About this task:
Restate the records that follow. Every word must match.

[Collected data entries]
────────────────────────────────────────

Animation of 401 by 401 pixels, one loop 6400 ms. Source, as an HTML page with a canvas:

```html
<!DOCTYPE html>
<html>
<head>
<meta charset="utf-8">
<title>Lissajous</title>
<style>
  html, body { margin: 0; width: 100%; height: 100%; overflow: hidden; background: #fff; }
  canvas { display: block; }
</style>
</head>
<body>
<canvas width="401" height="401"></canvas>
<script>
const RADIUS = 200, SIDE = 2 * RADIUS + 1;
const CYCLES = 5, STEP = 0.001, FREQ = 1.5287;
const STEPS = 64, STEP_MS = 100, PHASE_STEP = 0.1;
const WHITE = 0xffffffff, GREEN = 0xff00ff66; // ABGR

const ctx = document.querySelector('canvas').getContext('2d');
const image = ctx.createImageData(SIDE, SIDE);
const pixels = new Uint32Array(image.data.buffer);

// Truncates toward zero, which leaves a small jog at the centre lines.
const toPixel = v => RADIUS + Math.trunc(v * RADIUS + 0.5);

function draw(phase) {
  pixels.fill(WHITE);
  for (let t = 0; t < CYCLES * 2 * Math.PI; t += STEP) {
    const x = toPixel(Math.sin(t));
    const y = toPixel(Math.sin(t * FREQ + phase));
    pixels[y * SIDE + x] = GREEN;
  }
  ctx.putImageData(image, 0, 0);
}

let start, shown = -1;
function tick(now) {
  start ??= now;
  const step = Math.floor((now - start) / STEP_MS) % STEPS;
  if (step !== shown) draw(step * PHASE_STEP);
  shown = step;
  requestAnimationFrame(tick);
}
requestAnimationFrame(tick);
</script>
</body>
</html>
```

────────────────────────────────────────

Reply to the task:
Animation of 401 by 401 pixels, one loop 6400 ms. Source, as an HTML page with a canvas:

```html
<!DOCTYPE html>
<html>
<head>
<meta charset="utf-8">
<title>Lissajous</title>
<style>
  html, body { margin: 0; width: 100%; height: 100%; overflow: hidden; background: #fff; }
  canvas { display: block; }
</style>
</head>
<body>
<canvas width="401" height="401"></canvas>
<script>
const RADIUS = 200, SIDE = 2 * RADIUS + 1;
const CYCLES = 5, STEP = 0.001, FREQ = 1.5287;
const STEPS = 64, STEP_MS = 100, PHASE_STEP = 0.1;
const WHITE = 0xffffffff, GREEN = 0xff00ff66; // ABGR

const ctx = document.querySelector('canvas').getContext('2d');
const image = ctx.createImageData(SIDE, SIDE);
const pixels = new Uint32Array(image.data.buffer);

// Truncates toward zero, which leaves a small jog at the centre lines.
const toPixel = v => RADIUS + Math.trunc(v * RADIUS + 0.5);

function draw(phase) {
  pixels.fill(WHITE);
  for (let t = 0; t < CYCLES * 2 * Math.PI; t += STEP) {
    const x = toPixel(Math.sin(t));
    const y = toPixel(Math.sin(t * FREQ + phase));
    pixels[y * SIDE + x] = GREEN;
  }
  ctx.putImageData(image, 0, 0);
}

let start, shown = -1;
function tick(now) {
  start ??= now;
  const step = Math.floor((now - start) / STEP_MS) % STEPS;
  if (step !== shown) draw(step * PHASE_STEP);
  shown = step;
  requestAnimationFrame(tick);
}
requestAnimationFrame(tick);
</script>
</body>
</html>
```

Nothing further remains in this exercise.